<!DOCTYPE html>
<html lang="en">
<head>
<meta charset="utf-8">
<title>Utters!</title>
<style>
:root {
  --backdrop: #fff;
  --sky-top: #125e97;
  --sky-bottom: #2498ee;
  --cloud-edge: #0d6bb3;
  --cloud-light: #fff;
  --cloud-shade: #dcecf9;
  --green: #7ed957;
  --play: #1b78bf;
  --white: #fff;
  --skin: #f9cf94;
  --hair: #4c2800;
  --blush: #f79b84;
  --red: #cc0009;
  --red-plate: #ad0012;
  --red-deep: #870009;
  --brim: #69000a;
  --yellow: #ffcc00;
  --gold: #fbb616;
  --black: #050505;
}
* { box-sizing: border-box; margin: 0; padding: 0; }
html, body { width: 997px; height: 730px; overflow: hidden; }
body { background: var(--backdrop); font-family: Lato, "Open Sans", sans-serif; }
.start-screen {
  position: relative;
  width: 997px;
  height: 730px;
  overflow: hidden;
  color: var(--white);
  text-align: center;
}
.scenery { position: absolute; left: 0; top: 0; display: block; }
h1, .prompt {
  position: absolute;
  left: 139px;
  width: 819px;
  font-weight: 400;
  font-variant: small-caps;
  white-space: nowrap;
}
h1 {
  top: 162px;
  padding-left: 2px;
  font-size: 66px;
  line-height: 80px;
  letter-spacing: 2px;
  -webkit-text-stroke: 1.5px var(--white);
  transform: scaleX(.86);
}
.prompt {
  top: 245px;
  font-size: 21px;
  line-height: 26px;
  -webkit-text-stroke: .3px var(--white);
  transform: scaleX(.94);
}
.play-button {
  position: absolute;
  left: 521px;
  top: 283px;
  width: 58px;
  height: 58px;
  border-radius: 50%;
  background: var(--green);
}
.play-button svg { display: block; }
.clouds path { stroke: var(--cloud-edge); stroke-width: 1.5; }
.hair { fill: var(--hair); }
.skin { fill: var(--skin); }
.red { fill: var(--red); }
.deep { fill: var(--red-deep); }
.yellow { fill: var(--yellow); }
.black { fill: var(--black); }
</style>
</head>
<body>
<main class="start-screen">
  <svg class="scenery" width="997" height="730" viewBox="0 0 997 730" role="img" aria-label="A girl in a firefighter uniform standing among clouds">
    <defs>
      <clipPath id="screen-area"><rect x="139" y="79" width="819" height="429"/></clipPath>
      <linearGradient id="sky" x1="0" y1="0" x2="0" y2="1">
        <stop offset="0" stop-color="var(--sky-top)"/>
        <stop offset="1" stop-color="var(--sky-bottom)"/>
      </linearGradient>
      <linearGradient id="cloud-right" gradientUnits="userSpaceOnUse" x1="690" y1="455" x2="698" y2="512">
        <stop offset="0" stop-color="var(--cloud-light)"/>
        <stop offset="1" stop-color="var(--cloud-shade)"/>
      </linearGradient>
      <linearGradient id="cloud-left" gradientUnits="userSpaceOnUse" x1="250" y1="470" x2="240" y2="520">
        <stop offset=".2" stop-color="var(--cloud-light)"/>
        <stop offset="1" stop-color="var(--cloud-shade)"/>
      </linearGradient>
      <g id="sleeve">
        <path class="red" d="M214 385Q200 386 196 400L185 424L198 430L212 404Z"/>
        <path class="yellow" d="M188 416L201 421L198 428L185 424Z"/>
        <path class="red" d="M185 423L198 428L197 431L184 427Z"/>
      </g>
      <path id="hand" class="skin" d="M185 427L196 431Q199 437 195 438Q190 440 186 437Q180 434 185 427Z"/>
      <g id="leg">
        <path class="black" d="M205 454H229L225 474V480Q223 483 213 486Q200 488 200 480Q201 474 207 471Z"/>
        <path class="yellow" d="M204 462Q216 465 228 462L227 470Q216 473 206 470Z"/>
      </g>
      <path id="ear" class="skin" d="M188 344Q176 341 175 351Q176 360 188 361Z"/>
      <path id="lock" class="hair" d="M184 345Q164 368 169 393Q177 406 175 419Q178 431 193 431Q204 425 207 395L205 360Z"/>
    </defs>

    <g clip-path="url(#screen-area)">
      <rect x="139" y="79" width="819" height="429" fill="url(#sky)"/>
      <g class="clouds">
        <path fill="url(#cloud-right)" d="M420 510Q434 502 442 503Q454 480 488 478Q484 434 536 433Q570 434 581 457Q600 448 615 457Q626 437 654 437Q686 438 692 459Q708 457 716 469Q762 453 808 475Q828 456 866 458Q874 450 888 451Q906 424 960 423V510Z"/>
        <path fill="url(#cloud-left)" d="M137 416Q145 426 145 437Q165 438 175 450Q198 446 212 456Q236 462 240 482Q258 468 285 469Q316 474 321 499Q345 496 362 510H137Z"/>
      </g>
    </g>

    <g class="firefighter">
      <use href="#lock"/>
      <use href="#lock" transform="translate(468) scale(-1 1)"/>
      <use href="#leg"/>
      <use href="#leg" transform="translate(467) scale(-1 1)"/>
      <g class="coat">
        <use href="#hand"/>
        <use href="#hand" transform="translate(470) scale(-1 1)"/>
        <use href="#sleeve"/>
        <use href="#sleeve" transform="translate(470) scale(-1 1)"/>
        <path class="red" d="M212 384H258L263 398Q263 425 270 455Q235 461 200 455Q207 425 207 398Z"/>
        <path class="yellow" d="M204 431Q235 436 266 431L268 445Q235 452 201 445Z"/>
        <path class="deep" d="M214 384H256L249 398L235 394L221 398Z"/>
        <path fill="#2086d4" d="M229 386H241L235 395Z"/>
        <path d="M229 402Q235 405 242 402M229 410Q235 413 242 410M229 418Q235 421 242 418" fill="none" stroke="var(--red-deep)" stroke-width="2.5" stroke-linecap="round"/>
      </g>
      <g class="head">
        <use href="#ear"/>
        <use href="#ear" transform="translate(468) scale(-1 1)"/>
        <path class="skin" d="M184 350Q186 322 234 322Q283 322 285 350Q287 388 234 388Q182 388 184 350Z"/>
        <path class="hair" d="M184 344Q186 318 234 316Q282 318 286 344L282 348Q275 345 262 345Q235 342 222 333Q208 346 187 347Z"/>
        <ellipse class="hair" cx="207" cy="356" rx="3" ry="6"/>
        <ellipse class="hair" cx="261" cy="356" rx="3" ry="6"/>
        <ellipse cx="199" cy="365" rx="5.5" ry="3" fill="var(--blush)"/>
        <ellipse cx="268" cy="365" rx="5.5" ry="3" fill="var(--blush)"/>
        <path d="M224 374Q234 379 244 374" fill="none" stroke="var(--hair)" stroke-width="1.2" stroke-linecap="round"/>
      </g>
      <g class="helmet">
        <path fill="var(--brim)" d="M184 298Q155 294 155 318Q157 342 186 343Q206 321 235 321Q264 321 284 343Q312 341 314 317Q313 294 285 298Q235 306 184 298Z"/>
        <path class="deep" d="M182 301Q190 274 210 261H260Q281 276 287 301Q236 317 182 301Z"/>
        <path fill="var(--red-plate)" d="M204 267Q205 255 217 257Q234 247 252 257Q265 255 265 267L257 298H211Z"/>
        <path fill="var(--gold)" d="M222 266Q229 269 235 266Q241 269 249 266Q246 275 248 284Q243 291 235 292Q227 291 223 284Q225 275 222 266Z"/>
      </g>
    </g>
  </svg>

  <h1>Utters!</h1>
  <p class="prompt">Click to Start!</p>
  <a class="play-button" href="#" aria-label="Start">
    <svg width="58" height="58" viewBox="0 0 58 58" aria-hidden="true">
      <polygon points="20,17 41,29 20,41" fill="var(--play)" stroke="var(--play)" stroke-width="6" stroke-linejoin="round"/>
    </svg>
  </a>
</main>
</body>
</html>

=-=-=

* _What you will do_
Once you have located every line with the word "position" in the material above, list those lines.

* _Written solution_
  position: relative;
.scenery { position: absolute; left: 0; top: 0; display: block; }
  position: absolute;
  position: absolute;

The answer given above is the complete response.